Vice President Kamala Harris, the point person for managing the ongoing immigration crisis at the U.S. southern border, argued on Sunday that those suggesting she actually visit the border are "playing political games."
What are the details?
Harris — who has yet to visit the border since being put in charge of the crisis more than a month ago — made the claim in an interview with a local New Hampshire news outlet while she was in the Granite State to tout the Biden administration's infrastructure plan.
"Republicans are attacking you, saying you shouldn't be in New Hampshire talking about infrastructure, you should be at the southern border talking about immigration," a reporter with WMUR-TV said before asking, "How do you respond to that?"
"I'm not going to play political games," Harris shot back.
(The exchange happens at the 1:25 mark in the video below.)
CloseUp: 1-on-1 with Vice President Kamala Harriswww.youtube.com
The vice president then immediately pivoted into a stump speech about the Biden's "American Jobs Plan" — the behemoth $2 trillion spending package, described as an infrastructure bill, which ironically spends next to nothing on highways, bridges, and roads in comparison to the money it doles out for progressive policy initiatives.
The WMUR-TV reporter framed the question by noting objections from Republicans. However, the vice president's failure to visit the border, or even so much as hold a press conference on the border crisis, has drawn some scrutiny from the left, as well.

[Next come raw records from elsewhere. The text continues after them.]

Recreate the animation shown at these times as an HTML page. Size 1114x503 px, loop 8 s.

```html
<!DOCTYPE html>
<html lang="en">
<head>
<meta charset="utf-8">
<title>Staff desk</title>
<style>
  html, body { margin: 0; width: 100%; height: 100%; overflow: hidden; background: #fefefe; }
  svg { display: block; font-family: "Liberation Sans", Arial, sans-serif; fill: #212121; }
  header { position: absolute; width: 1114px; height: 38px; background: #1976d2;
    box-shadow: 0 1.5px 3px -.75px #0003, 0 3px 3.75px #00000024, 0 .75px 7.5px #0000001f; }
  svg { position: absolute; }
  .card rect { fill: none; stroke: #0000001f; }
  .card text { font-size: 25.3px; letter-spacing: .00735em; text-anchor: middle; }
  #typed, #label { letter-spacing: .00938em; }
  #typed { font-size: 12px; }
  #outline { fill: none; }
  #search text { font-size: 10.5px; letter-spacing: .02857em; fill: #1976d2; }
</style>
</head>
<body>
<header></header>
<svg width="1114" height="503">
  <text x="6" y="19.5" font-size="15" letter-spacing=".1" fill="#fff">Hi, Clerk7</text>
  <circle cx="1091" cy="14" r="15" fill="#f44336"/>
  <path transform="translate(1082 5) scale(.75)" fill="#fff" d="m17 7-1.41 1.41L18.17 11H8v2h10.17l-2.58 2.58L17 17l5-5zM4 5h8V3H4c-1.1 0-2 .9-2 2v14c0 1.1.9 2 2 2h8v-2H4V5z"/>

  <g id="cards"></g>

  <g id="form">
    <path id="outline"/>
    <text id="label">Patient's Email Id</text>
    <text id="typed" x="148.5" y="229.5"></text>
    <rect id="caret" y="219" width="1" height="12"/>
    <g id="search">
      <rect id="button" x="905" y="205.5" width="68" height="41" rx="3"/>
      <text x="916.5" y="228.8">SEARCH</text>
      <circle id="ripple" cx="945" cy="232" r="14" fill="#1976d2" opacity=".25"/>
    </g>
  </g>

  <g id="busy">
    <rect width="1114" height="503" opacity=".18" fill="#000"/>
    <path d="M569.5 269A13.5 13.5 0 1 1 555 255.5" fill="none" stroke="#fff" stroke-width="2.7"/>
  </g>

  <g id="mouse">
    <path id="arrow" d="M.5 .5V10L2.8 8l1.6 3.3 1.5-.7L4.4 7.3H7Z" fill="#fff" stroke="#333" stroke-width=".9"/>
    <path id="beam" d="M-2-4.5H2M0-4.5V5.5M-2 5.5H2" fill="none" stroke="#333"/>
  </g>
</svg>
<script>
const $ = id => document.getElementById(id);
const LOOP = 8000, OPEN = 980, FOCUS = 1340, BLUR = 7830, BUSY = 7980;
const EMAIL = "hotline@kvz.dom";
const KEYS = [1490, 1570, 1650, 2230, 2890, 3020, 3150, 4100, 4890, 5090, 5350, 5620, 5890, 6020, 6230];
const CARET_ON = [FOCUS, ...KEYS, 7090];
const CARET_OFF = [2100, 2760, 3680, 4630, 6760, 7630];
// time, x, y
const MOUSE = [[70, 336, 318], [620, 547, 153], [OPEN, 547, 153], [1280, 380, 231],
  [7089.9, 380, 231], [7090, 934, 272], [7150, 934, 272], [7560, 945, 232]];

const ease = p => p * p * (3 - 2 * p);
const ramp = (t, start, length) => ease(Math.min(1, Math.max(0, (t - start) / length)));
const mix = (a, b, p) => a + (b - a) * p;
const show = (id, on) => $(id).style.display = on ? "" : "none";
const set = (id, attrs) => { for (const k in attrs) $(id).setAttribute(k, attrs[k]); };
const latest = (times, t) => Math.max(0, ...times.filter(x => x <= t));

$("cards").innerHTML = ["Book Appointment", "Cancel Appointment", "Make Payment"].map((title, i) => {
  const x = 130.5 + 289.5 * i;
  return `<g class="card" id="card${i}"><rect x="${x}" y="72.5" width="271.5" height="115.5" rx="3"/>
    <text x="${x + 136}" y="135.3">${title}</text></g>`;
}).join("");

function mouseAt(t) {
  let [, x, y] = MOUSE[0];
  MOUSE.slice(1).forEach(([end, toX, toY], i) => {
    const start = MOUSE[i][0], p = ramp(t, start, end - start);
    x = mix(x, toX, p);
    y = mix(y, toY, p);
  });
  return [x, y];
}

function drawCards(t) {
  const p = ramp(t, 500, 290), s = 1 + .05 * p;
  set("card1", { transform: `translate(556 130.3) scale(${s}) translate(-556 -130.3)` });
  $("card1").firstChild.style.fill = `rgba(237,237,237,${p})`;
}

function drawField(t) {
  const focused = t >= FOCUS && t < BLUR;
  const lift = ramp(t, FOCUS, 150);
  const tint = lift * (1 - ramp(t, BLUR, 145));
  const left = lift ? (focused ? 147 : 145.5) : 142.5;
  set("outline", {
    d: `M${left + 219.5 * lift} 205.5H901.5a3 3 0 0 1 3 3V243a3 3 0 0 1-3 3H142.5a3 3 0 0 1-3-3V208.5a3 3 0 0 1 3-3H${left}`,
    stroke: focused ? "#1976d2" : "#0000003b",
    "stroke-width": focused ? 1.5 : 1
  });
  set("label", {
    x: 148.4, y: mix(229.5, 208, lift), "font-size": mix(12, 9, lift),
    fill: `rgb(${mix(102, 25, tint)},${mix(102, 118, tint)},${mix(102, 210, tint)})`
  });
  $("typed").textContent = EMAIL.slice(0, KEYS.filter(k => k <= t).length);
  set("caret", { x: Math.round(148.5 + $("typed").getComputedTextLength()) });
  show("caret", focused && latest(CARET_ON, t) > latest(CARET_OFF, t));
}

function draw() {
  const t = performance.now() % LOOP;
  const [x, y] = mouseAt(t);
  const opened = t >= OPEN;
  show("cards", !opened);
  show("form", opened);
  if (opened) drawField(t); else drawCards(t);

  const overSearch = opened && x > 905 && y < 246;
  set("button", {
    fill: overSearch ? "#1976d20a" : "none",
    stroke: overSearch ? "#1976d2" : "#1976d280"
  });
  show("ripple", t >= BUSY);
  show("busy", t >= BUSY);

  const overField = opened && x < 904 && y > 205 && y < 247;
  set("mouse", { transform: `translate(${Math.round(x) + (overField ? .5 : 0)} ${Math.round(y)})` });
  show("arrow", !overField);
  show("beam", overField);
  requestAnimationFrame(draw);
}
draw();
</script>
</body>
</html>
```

The Daily Beast ran in article last week headlined, "Where in the World Is Kamala Harris? Spoiler: Not at the Border."
"Who's afraid of the big, bad border? Vice President Kamala Harris, apparently," the left-wing media outlet asked.
Harris was appointed by President Joe Biden on March 24 to lead the administration's efforts to stem migration amid the current surge, which has resulted in thousands of unaccompanied minors being held in grim, cage-like facilities along the U.S. southern border.
Tens of thousands more adult migrants have been released directly into the U.S., presumably without court dates, as the administration struggles to maintain the rapid influx of migrants flooding the country in anticipation of lenient treatment from the new president.
A senior administration official said at the time that Harris, working with Mexico and the Northern Triangle countries — El Salvador, Guatemala and Honduras — would focus on curbing "the current flow of migrants and implementing a long-term strategy that addresses the root causes of migration."